The task: Output every entry exactly as written, but omit the pictures.

(Collected data)
=== Begin Enclosure ===

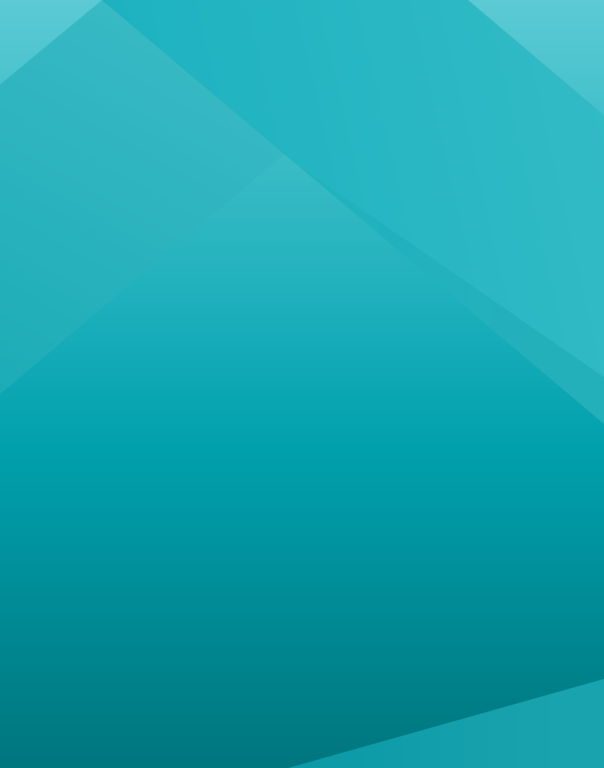
Write a WebGL 2 fragment shader that draws this background.

```glsl
#version 300 es
precision highp float;
// Teal vertical gradient with overlapping translucent diagonal panels.

uniform vec2 u_resolution;
out vec4 fragColor;

// Smooth coverage of the half plane above the line from a to b.
float above(vec2 p, vec2 a, vec2 b) {
    float d = p.y - mix(a.y, b.y, (p.x - a.x) / (b.x - a.x));
    return clamp(d / fwidth(d) + 0.5, 0.0, 1.0);
}

// Vertical background: dark teal at the foot, pale aqua near the apex.
vec3 backdrop(float y) {
    vec3 c = mix(vec3(0.0, 0.46, 0.49), vec3(0.0, 0.63, 0.68), smoothstep(-0.12, 0.47, y) * 1.12 - 0.12);
    c = mix(vec3(0.0, 0.462, 0.494), vec3(0.0, 0.627, 0.678), clamp(y / 0.414, 0.0, 1.0));
    c = mix(c, vec3(0.118, 0.69, 0.737), clamp((y - 0.414) / 0.196, 0.0, 1.0));
    return mix(c, vec3(0.23, 0.737, 0.776), clamp((y - 0.61) / 0.188, 0.0, 1.0));
}

void main() {
    vec2 p = gl_FragCoord.xy / u_resolution;
    vec2 peak = vec2(0.169, 1.0);
    vec2 apex = vec2(0.469, 0.798);
    vec3 color = backdrop(p.y);

    // Left panel, brightening toward its upper right corner.
    float leftLight = clamp(dot(p - vec2(0.0, 0.487), vec2(0.55, 1.25)), 0.0, 1.0);
    vec3 leftPanel = mix(vec3(0.11, 0.675, 0.718), vec3(0.26, 0.745, 0.788), leftLight);
    color = mix(color, leftPanel, above(p, vec2(0.0, 0.487), apex));

    // Pale upper left corner.
    vec3 cornerLight = mix(vec3(0.265, 0.755, 0.797), vec3(0.36, 0.792, 0.831),
                           clamp((p.y - 0.85) / 0.15, 0.0, 1.0));
    color = mix(color, cornerLight, above(p, vec2(0.0, 0.89), peak));

    // Thin wedge along the main diagonal.
    float diagonal = above(p, peak, vec2(1.0, 0.448));
    vec3 wedge = mix(vec3(0.125, 0.698, 0.749), vec3(0.141, 0.69, 0.733),
                     smoothstep(0.45, 1.0, p.x));
    color = mix(color, wedge, diagonal);

    // Broad right band, lighter toward the right.
    float bandLight = clamp((p.x - 0.25) * 1.2 + (p.y - 0.8) * 0.35, 0.0, 1.0);
    vec3 band = mix(vec3(0.118, 0.698, 0.753), vec3(0.2, 0.735, 0.776), bandLight);
    color = mix(color, band, diagonal * above(p, apex, vec2(1.0, 0.509)));

    // Pale upper right corner.
    color = mix(color, cornerLight, above(p, vec2(0.775, 1.0), vec2(1.0, 0.85)));

    // Lower right wedge.
    vec3 foot = mix(vec3(0.05, 0.605, 0.655), vec3(0.1, 0.64, 0.686),
                    smoothstep(0.477, 1.0, p.x));
    color = mix(foot, color, above(p, vec2(0.477, 0.0), vec2(1.0, 0.116)));

    fragColor = vec4(color, 1.0);
}
```
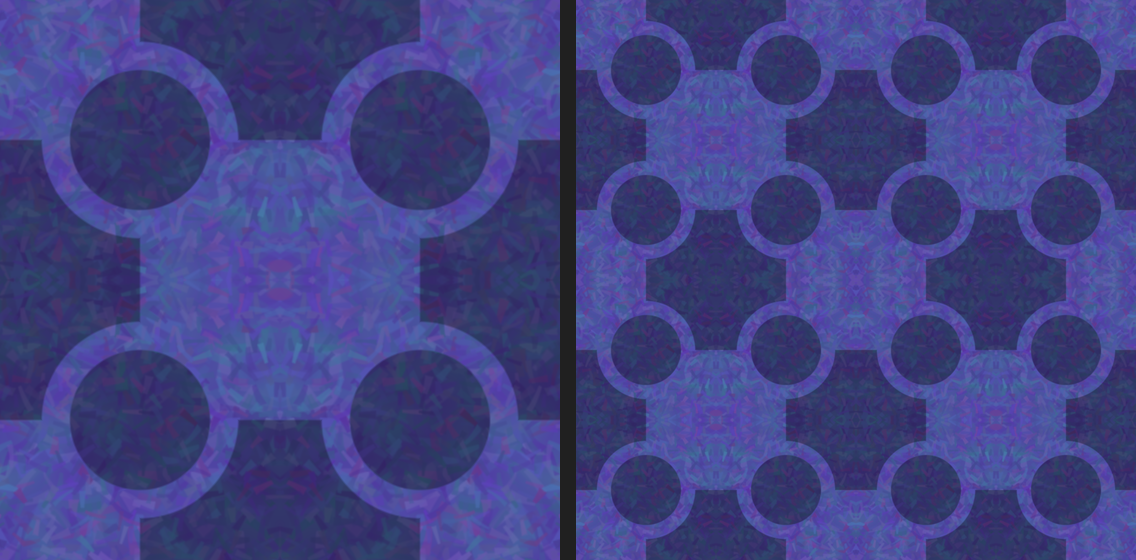
Left, the tile; right, the same tile 2 across and 2 down.
This pattern is drawn by a Shadertoy shader. Its source:

```glsl
vec3 hash3(vec2 p) {
    vec3 q = fract(p.xyx * vec3(0.1031, 0.1030, 0.0973));
    q += dot(q, q.yxz + 33.33);
    return fract((q.xxy + q.yzz) * q.zyx);
}

float gradientNoise(vec2 p) {
    vec2 cell = floor(p), f = p - cell;
    vec2 w = f * f * f * (f * (f * 6.0 - 15.0) + 10.0);
    vec4 g;
    for (int i = 0; i < 4; i++) {
        vec2 corner = vec2(i & 1, i >> 1);
        float angle = 6.2832 * hash3(cell + corner + 71.0).x;
        g[i] = dot(vec2(cos(angle), sin(angle)), f - corner);
    }
    return mix(mix(g.x, g.y, w.x), mix(g.z, g.w, w.x), w.y);
}

vec3 dabColour(vec3 h) {
    vec3 c = mix(vec3(0.26, 0.41, 0.63), vec3(0.33, 0.22, 0.66), h.x);
    c = mix(c, vec3(0.46, 0.25, 0.58), 0.8 * step(0.91, h.y));
    c = mix(c, vec3(0.24, 0.46, 0.58), 0.7 * step(h.y, 0.07));
    c = mix(c, vec3(0.39, 0.36, 0.62), 0.7 * step(0.80, h.z));
    return c * (0.87 + 0.26 * fract(h.z * 7.0));
}

// Overlapping rounded brush strokes, three layers from coarse to fine
vec3 paint(vec2 p, float pixel) {
    float drift = gradientNoise(p * 13.0);
    vec3 colour = mix(vec3(0.29, 0.36, 0.62), vec3(0.31, 0.26, 0.64), 0.5 + 1.3 * drift);
    for (int layer = 0; layer < 3; layer++) {
        float scale = 22.0 + 9.0 * float(layer);
        vec2 g = p * scale, cell = floor(g);
        float soft = max(0.07, 1.5 * pixel * scale);
        for (int j = -1; j <= 1; j++)
        for (int i = -1; i <= 1; i++) {
            vec2 id = cell + vec2(i, j);
            vec2 seed = id + 131.0 * float(layer + 1);
            vec3 place = hash3(seed), look = hash3(seed + 57.3);
            float angle = 6.2832 * place.z;
            vec2 along = vec2(cos(angle), sin(angle));
            vec2 d = g - id - 0.1 - 0.8 * place.xy;
            vec2 r = vec2(dot(d, along), dot(d, vec2(-along.y, along.x)));
            r.y += 0.25 * (look.x - 0.5) * r.x * r.x;
            float halfLength = 0.45 + 0.40 * look.x;
            float halfWidth = (0.12 + 0.12 * look.y) * (1.0 - 0.3 * r.x / halfLength);
            vec2 outside = abs(r) - vec2(halfLength, halfWidth) + 0.07;
            float edge = length(max(outside, 0.0)) + min(max(outside.x, outside.y), 0.0) - 0.07;
            float cover = 1.0 - smoothstep(-soft, soft, edge);
            vec3 tint = dabColour(hash3(seed + 19.7)) + drift * vec3(0.03, -0.07, 0.02);
            colour = mix(colour, tint, cover * (0.40 + 0.40 * look.z));
        }
    }
    return colour;
}

void mainImage(out vec4 fragColor, in vec2 fragCoord) {
    vec2 p = fragCoord / iResolution.xy;
    float pixel = 1.0 / min(iResolution.x, iResolution.y);
    vec2 mirrored = abs(p - 0.5);
    vec2 a = mirrored - 0.25;
    float radius = length(a);
    float soft = max(0.0025, pixel);

    // Mirrored ground, with a rosy pair of ovals at the centre
    vec3 ground = paint(mirrored, pixel);
    float rose = length((mirrored - vec2(0.0, 0.025)) / vec2(0.026, 0.013));
    ground = mix(ground, vec3(0.43, 0.24, 0.58), 0.65 * (1.0 - smoothstep(0.65, 1.1, rose)));

    // Discs carry the same unmirrored paint in every quadrant
    float disc = 1.0 - smoothstep(-soft, soft, radius - 0.125);
    vec3 colour = mix(ground, paint(mod(p, 0.5) + 5.0, pixel), disc);

    // Light checks joined with rings, minus the discs
    float check = -sign(a.x * a.y) * min(abs(a.x), abs(a.y));
    float shape = max(min(check, radius - 0.1755), 0.125 - radius);
    float light = 1.0 - smoothstep(-soft, soft, shape);
    fragColor = vec4(colour * mix(0.66, 1.0, light), 1.0);
}
```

=== End Enclosure ===

Answer:
Write a WebGL 2 fragment shader that draws this background.

```glsl
#version 300 es
precision highp float;
// Teal vertical gradient with overlapping translucent diagonal panels.

uniform vec2 u_resolution;
out vec4 fragColor;

// Smooth coverage of the half plane above the line from a to b.
float above(vec2 p, vec2 a, vec2 b) {
    float d = p.y - mix(a.y, b.y, (p.x - a.x) / (b.x - a.x));
    return clamp(d / fwidth(d) + 0.5, 0.0, 1.0);
}

// Vertical background: dark teal at the foot, pale aqua near the apex.
vec3 backdrop(float y) {
    vec3 c = mix(vec3(0.0, 0.46, 0.49), vec3(0.0, 0.63, 0.68), smoothstep(-0.12, 0.47, y) * 1.12 - 0.12);
    c = mix(vec3(0.0, 0.462, 0.494), vec3(0.0, 0.627, 0.678), clamp(y / 0.414, 0.0, 1.0));
    c = mix(c, vec3(0.118, 0.69, 0.737), clamp((y - 0.414) / 0.196, 0.0, 1.0));
    return mix(c, vec3(0.23, 0.737, 0.776), clamp((y - 0.61) / 0.188, 0.0, 1.0));
}

void main() {
    vec2 p = gl_FragCoord.xy / u_resolution;
    vec2 peak = vec2(0.169, 1.0);
    vec2 apex = vec2(0.469, 0.798);
    vec3 color = backdrop(p.y);

    // Left panel, brightening toward its upper right corner.
    float leftLight = clamp(dot(p - vec2(0.0, 0.487), vec2(0.55, 1.25)), 0.0, 1.0);
    vec3 leftPanel = mix(vec3(0.11, 0.675, 0.718), vec3(0.26, 0.745, 0.788), leftLight);
    color = mix(color, leftPanel, above(p, vec2(0.0, 0.487), apex));

    // Pale upper left corner.
    vec3 cornerLight = mix(vec3(0.265, 0.755, 0.797), vec3(0.36, 0.792, 0.831),
                           clamp((p.y - 0.85) / 0.15, 0.0, 1.0));
    color = mix(color, cornerLight, above(p, vec2(0.0, 0.89), peak));

    // Thin wedge along the main diagonal.
    float diagonal = above(p, peak, vec2(1.0, 0.448));
    vec3 wedge = mix(vec3(0.125, 0.698, 0.749), vec3(0.141, 0.69, 0.733),
                     smoothstep(0.45, 1.0, p.x));
    color = mix(color, wedge, diagonal);

    // Broad right band, lighter toward the right.
    float bandLight = clamp((p.x - 0.25) * 1.2 + (p.y - 0.8) * 0.35, 0.0, 1.0);
    vec3 band = mix(vec3(0.118, 0.698, 0.753), vec3(0.2, 0.735, 0.776), bandLight);
    color = mix(color, band, diagonal * above(p, apex, vec2(1.0, 0.509)));

    // Pale upper right corner.
    color = mix(color, cornerLight, above(p, vec2(0.775, 1.0), vec2(1.0, 0.85)));

    // Lower right wedge.
    vec3 foot = mix(vec3(0.05, 0.605, 0.655), vec3(0.1, 0.64, 0.686),
                    smoothstep(0.477, 1.0, p.x));
    color = mix(foot, color, above(p, vec2(0.477, 0.0), vec2(1.0, 0.116)));

    fragColor = vec4(color, 1.0);
}
```
Left, the tile; right, the same tile 2 across and 2 down.
This pattern is drawn by a Shadertoy shader. Its source:

```glsl
vec3 hash3(vec2 p) {
    vec3 q = fract(p.xyx * vec3(0.1031, 0.1030, 0.0973));
    q += dot(q, q.yxz + 33.33);
    return fract((q.xxy + q.yzz) * q.zyx);
}

float gradientNoise(vec2 p) {
    vec2 cell = floor(p), f = p - cell;
    vec2 w = f * f * f * (f * (f * 6.0 - 15.0) + 10.0);
    vec4 g;
    for (int i = 0; i < 4; i++) {
        vec2 corner = vec2(i & 1, i >> 1);
        float angle = 6.2832 * hash3(cell + corner + 71.0).x;
        g[i] = dot(vec2(cos(angle), sin(angle)), f - corner);
    }
    return mix(mix(g.x, g.y, w.x), mix(g.z, g.w, w.x), w.y);
}

vec3 dabColour(vec3 h) {
    vec3 c = mix(vec3(0.26, 0.41, 0.63), vec3(0.33, 0.22, 0.66), h.x);
    c = mix(c, vec3(0.46, 0.25, 0.58), 0.8 * step(0.91, h.y));
    c = mix(c, vec3(0.24, 0.46, 0.58), 0.7 * step(h.y, 0.07));
    c = mix(c, vec3(0.39, 0.36, 0.62), 0.7 * step(0.80, h.z));
    return c * (0.87 + 0.26 * fract(h.z * 7.0));
}

// Overlapping rounded brush strokes, three layers from coarse to fine
vec3 paint(vec2 p, float pixel) {
    float drift = gradientNoise(p * 13.0);
    vec3 colour = mix(vec3(0.29, 0.36, 0.62), vec3(0.31, 0.26, 0.64), 0.5 + 1.3 * drift);
    for (int layer = 0; layer < 3; layer++) {
        float scale = 22.0 + 9.0 * float(layer);
        vec2 g = p * scale, cell = floor(g);
        float soft = max(0.07, 1.5 * pixel * scale);
        for (int j = -1; j <= 1; j++)
        for (int i = -1; i <= 1; i++) {
            vec2 id = cell + vec2(i, j);
            vec2 seed = id + 131.0 * float(layer + 1);
            vec3 place = hash3(seed), look = hash3(seed + 57.3);
            float angle = 6.2832 * place.z;
            vec2 along = vec2(cos(angle), sin(angle));
            vec2 d = g - id - 0.1 - 0.8 * place.xy;
            vec2 r = vec2(dot(d, along), dot(d, vec2(-along.y, along.x)));
            r.y += 0.25 * (look.x - 0.5) * r.x * r.x;
            float halfLength = 0.45 + 0.40 * look.x;
            float halfWidth = (0.12 + 0.12 * look.y) * (1.0 - 0.3 * r.x / halfLength);
            vec2 outside = abs(r) - vec2(halfLength, halfWidth) + 0.07;
            float edge = length(max(outside, 0.0)) + min(max(outside.x, outside.y), 0.0) - 0.07;
            float cover = 1.0 - smoothstep(-soft, soft, edge);
            vec3 tint = dabColour(hash3(seed + 19.7)) + drift * vec3(0.03, -0.07, 0.02);
            colour = mix(colour, tint, cover * (0.40 + 0.40 * look.z));
        }
    }
    return colour;
}

void mainImage(out vec4 fragColor, in vec2 fragCoord) {
    vec2 p = fragCoord / iResolution.xy;
    float pixel = 1.0 / min(iResolution.x, iResolution.y);
    vec2 mirrored = abs(p - 0.5);
    vec2 a = mirrored - 0.25;
    float radius = length(a);
    float soft = max(0.0025, pixel);

    // Mirrored ground, with a rosy pair of ovals at the centre
    vec3 ground = paint(mirrored, pixel);
    float rose = length((mirrored - vec2(0.0, 0.025)) / vec2(0.026, 0.013));
    ground = mix(ground, vec3(0.43, 0.24, 0.58), 0.65 * (1.0 - smoothstep(0.65, 1.1, rose)));

    // Discs carry the same unmirrored paint in every quadrant
    float disc = 1.0 - smoothstep(-soft, soft, radius - 0.125);
    vec3 colour = mix(ground, paint(mod(p, 0.5) + 5.0, pixel), disc);

    // Light checks joined with rings, minus the discs
    float check = -sign(a.x * a.y) * min(abs(a.x), abs(a.y));
    float shape = max(min(check, radius - 0.1755), 0.125 - radius);
    float light = 1.0 - smoothstep(-soft, soft, shape);
    fragColor = vec4(colour * mix(0.66, 1.0, light), 1.0);
}
```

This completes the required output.